      When you're ready to take the plunge drop me a private email and I'll guide you day by day if needed. You can straighten this out in no time if you do the right things. And, it's really not that many things.

    7. Your email address didn't work...

    8. Not sure why. Sorry about that! You can post yours here and I can delete it immediately afterwards if you like. I'll be sitting here for the next 15-20 minutes at least. Or, as an alternative, I can change my settings to moderate comments and have your email without publishing the comment. Let me know which you prefer.

    9. Swanky, the person who wrote the guest MW guide on my blog emailed me and said she couldn't post on my blog with her phone right now and asked me to post her comment to you. She said...

      "Fungal infection is screaming from waist area. Tea tree, colloidal silver and no sugar to stop insulin spikes. Also my first tsw after 21 years of daily use, perfect at 15months, no "flare" again. This 20-30% time seems imperfect at best."

  6. International Journal of Dermatology
    A 1999 study published in the International Journal of Dermatology tested one hundred patients with psoriasis who sought treatment in the Dead Sea. 75% of these patients were clear of their condition after four weeks of on-site treatment. Of this group, 68% remained clear (in remission) through 4 months, and 43% were clear after six months.

    Journal of the American Academy of Dermatology
    In a 2003 study published in the Journal of the American Academy of Dermatology, twenty seven patients traveled to the Dead Sea for treatment of plaque psoriasis. The treatment consisted of daily bathing in the Dead Sea and controlled sunlight exposure. 48 percent of the twenty-seven patients were cleared of psoriasis completely and stayed in remission. The other 41 percent demonstrated a positive response to the treatment.

    Israel: Dr. Zvi Even Paz
    In 1989, Israeli dermatologist Dr. Zvi Even Paz conducted a study to evaluate the effects of Dead Sea Salts on 50 psoriasis patients. It had already been established that bathing in the Dead Sea itself brought relief, but it was not known if the Dead Sea salts would have the same effect when used in different environments (such as a bathtub).
    47 of the 50 patients experienced significant relief after soaking in a bath containing Dead Sea salts. The best results came to those who soaked in two pounds of salts (divided into 3 baths) three times a week for six weeks.

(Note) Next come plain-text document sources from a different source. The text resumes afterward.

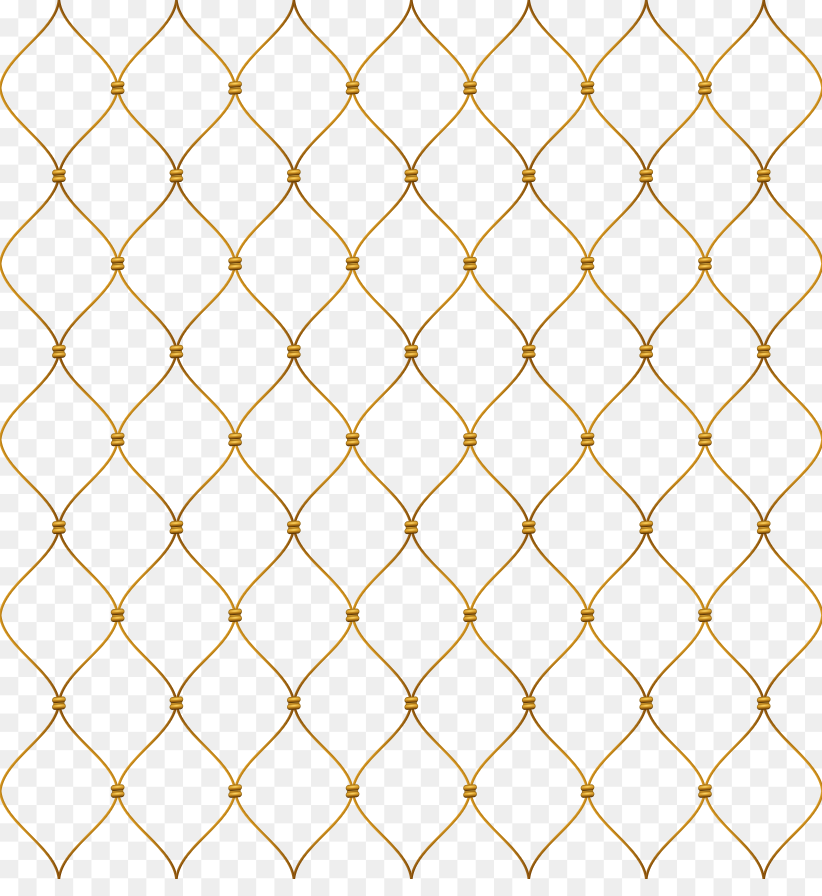
This pattern is drawn by a WebGL 1 fragment shader. Its source:

```glsl
precision highp float;
// Gold wire lattice of ogee cells tied with small rope knots, over a pale checkerboard.

uniform vec2 u_resolution;

const float PI = 3.14159265;
const vec2 CELL = vec2(13.11, 19.62); // in hundredths of the canvas height

float coverage(float dist, float pixel) {
  return clamp(0.5 - dist / pixel, 0.0, 1.0);
}

vec3 checkerboard(vec2 p, float pixel) {
  vec2 g = p / 2.042;
  vec2 toEdge = (0.5 - abs(fract(g) - 0.5)) * 2.042;
  float odd = mod(floor(g.x) + floor(g.y), 2.0) * 2.0 - 1.0;
  vec2 soft = clamp(toEdge / pixel * 2.0, 0.0, 1.0);
  return vec3(mix(1.0, 0.932, 0.5 + 0.5 * odd * soft.x * soft.y));
}

// Two mirrored waves per cell, pinched at the top and bottom
vec3 drawWire(vec3 color, vec2 p, float pixel) {
  vec2 q = p / CELL;
  float side = fract(q.x) - 0.5;
  float rise = 1.0 - abs(2.0 * fract(q.y) - 1.0);
  float halfWidth = 0.5 * mix(0.5 - 0.5 * cos(PI * rise), rise, 0.15);
  float slope = (0.425 * PI * sin(PI * rise) + 0.15) * CELL.x / CELL.y;
  float across = (abs(side) - halfWidth) * CELL.x / sqrt(1.0 + slope * slope);

  vec3 gold = mix(vec3(0.55, 0.33, 0.05), vec3(0.79, 0.55, 0.11), smoothstep(0.0, 0.65, rise));
  float lit = across * sign(side) / 0.15;
  gold += vec3(0.09, 0.09, 0.07) * clamp(-lit, -1.0, 1.0);
  float mask = coverage(abs(across) - 0.145, pixel) * step(q.y, 5.0);
  return mix(color, gold, mask);
}

// One rounded strand of a knot, shaded from a bright top to a dark underside
vec3 drawStrand(vec3 color, vec2 d, float halfLength, float radius, float pixel) {
  d.y += 0.07 * d.x;
  float along = max(abs(d.x) - halfLength + radius, 0.0);
  float dist = length(vec2(along, d.y)) - radius;
  float height = d.y / radius;
  vec3 gold = mix(vec3(0.83, 0.58, 0.12), vec3(0.46, 0.27, 0.03), smoothstep(-0.2, 1.0, height));
  float shine = exp(-8.0 * (height + 0.3) * (height + 0.3) - 4.0 * d.x * d.x);
  gold = mix(gold, vec3(1.0, 0.86, 0.43), 0.8 * shine);
  gold *= mix(0.72, 1.0, smoothstep(0.0, 0.16, -dist));
  return mix(color, gold, coverage(dist, pixel));
}

vec3 drawKnot(vec3 color, vec2 d, float pixel) {
  color = drawStrand(color, d, 0.62, 0.24, pixel);
  color = drawStrand(color, d + vec2(0.0, 0.38), 0.76, 0.34, pixel);
  return drawStrand(color, d - vec2(0.0, 0.38), 0.76, 0.34, pixel);
}

void main() {
  // Height runs from 0 at the top to 100 at the bottom
  vec2 p = vec2(gl_FragCoord.x, u_resolution.y - gl_FragCoord.y) * 100.0 / u_resolution.y;
  float pixel = 100.0 / u_resolution.y;
  vec3 color = checkerboard(p, pixel);
  p.x -= 0.02;
  color = drawWire(color, p, pixel);

  // Nearest knots at the pinched tips and at the sides where cells touch
  vec2 q = p / CELL;
  vec2 tip = vec2(floor(q.x) + 0.5, floor(q.y + 0.5));
  vec2 joint = vec2(floor(q.x + 0.5), floor(q.y) + 0.5);
  if (tip.y > 0.5 && tip.y < 4.5) {
    color = drawKnot(color, p - tip * CELL, pixel);
  }
  if (joint.x > 0.5 && joint.x < 6.5 && joint.y < 5.0) {
    color = drawKnot(color, p - joint * CELL, pixel);
  }
  gl_FragColor = vec4(color, 1.0);
}
```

    Germany: Dr. J. Arndt
    Dr. J. Arndt conducted a controlled study involving 50 psoriasis patients, between 14 and 77 years of age. All patients were treated using Dead Sea salts in partial or full baths and were treated with the salts in a controlled way. In a full bath, 2 kgs of the salts were dissolved in a bath at a temperature of 27 C. The partial baths were made with a concentration of about 10%. The baths lasted for 20 minutes and followed by a rinse. The patient remains in a warm, packed condition after the bath to enhance the effect of the salts.

    The treatment lasted for 3-4 weeks, with 3-4 baths per week. Within only one week of treatment, symptoms diminished, including itching and scaling joints. Other symptoms such as spread, redness and infiltration continued to decrease. Improvement was steady- after four weeks, patients were clear of all symptoms.

    The symptom patients were most concerned about was itching, and they were thrilled to be relieved in less than one week. Sleeping disturbances go hand in hand with the itching and are widespread in psoriasis patients – and sleep also improved in Dr. Arndt’s study.

    Both patients and physicians in the study interpreted the drastic decrease in discomfort and scaling within one week.

    Healing was complete in 27 patients (54%), and in the other 22 cases, there was vast improvement in their condition. Tolerance to the treatment was excellent in all patients involved in the study, and none of the participants experienced any side effects whatsoever, dermatological or otherwise